Dataset excerpts
- Opening Delimiter -

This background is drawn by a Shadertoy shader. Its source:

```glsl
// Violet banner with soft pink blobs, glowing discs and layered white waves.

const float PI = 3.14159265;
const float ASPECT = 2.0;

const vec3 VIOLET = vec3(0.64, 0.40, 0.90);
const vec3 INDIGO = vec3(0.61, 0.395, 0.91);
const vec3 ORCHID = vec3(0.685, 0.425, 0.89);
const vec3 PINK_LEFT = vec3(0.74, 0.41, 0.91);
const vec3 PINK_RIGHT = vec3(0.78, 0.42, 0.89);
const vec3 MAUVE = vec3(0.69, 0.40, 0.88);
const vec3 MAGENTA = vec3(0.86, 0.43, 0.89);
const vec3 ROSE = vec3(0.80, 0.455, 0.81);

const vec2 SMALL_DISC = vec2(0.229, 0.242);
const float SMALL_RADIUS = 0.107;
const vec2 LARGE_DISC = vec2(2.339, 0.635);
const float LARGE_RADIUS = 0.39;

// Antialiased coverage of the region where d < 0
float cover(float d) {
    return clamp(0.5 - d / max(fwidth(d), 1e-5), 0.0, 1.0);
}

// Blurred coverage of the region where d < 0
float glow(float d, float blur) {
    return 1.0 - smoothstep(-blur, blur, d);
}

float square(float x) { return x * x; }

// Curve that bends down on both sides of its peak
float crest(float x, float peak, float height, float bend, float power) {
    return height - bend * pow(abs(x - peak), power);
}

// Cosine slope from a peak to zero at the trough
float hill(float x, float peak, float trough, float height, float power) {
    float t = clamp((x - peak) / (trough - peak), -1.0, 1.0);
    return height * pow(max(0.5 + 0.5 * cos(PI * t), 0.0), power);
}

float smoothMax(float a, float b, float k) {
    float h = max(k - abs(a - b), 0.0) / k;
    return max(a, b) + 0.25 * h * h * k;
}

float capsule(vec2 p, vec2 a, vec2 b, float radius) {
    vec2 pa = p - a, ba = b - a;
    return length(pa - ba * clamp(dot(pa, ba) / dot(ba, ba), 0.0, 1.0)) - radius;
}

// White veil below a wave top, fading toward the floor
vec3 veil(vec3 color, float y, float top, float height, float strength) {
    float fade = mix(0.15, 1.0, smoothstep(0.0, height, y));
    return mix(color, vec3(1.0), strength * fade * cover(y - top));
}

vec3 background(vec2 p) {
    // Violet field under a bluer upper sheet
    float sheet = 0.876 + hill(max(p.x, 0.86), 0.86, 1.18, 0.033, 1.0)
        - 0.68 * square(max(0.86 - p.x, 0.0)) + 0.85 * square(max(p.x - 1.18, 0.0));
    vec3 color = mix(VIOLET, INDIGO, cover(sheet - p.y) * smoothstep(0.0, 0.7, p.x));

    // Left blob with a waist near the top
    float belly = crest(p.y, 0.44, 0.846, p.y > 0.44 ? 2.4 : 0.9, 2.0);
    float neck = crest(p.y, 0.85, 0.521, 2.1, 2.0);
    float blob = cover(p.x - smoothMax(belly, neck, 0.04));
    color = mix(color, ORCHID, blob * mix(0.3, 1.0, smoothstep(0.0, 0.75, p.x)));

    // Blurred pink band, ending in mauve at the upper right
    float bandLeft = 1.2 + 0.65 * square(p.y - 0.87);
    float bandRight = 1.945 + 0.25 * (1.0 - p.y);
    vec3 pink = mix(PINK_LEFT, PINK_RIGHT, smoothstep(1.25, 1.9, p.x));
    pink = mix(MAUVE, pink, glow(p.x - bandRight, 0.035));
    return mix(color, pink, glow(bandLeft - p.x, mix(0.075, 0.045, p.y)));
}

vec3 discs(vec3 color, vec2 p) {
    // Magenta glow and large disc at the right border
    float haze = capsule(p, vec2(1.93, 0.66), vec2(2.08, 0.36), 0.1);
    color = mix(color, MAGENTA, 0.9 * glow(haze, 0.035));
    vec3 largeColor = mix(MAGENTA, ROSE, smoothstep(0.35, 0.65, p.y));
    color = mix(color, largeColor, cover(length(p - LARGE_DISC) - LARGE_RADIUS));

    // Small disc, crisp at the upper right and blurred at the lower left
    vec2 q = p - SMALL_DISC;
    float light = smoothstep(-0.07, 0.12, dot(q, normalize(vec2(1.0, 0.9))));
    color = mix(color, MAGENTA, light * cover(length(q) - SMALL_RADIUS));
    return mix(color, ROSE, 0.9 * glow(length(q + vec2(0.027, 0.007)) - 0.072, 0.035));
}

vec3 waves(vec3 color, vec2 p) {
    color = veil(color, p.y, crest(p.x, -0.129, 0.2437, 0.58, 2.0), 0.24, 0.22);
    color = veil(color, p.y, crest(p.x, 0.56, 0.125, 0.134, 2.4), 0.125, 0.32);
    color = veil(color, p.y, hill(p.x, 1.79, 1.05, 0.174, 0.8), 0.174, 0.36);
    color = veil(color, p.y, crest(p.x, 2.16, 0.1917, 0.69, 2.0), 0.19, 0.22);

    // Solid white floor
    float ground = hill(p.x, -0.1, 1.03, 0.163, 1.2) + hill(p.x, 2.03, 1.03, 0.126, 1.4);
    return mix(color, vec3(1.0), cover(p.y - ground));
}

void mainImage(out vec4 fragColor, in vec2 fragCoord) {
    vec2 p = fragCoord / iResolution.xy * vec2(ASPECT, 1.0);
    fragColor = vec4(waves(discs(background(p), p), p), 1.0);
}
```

- Closing Delimiter -
- Opening Delimiter -

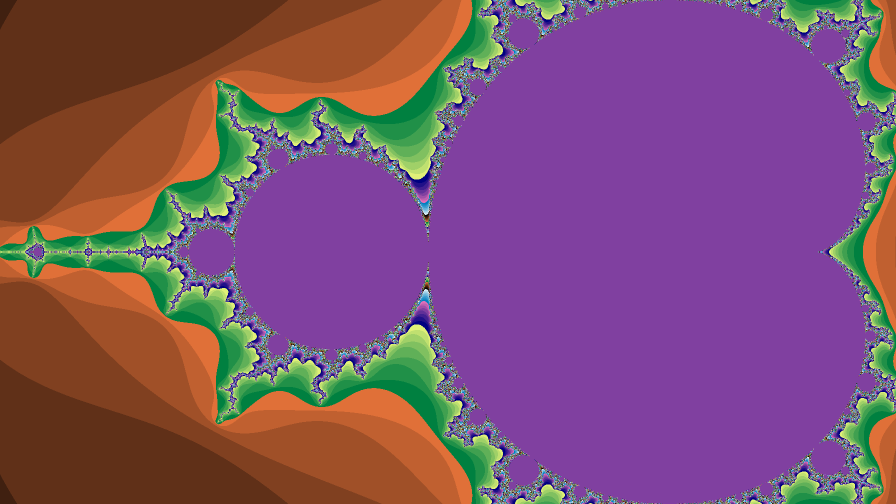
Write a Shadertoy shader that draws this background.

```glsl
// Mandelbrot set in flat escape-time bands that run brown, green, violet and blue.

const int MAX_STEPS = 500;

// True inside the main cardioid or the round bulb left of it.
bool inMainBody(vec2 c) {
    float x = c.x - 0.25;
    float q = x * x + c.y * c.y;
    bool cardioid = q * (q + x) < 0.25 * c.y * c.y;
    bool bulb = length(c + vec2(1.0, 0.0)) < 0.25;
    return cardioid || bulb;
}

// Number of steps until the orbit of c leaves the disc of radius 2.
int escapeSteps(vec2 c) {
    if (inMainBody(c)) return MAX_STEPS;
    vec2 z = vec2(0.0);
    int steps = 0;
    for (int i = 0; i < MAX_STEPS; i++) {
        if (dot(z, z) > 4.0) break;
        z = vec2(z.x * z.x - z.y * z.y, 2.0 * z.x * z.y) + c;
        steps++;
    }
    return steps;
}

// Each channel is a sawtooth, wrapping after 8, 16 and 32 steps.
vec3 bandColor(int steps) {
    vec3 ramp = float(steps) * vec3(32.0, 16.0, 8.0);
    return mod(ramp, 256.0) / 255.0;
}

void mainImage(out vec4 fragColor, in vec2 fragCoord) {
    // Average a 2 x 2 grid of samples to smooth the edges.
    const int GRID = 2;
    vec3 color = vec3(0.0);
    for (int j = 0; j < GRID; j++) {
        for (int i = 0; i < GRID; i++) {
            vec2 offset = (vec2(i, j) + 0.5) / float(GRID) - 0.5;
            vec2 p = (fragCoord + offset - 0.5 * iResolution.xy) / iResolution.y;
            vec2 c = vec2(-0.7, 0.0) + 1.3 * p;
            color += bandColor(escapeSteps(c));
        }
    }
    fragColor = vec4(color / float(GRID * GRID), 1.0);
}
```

- Closing Delimiter -

◆ **Task brief**: When a line in the data contains the string "coverage", copy that line.

◆ **Output**:
// Antialiased coverage of the region where d < 0
// Blurred coverage of the region where d < 0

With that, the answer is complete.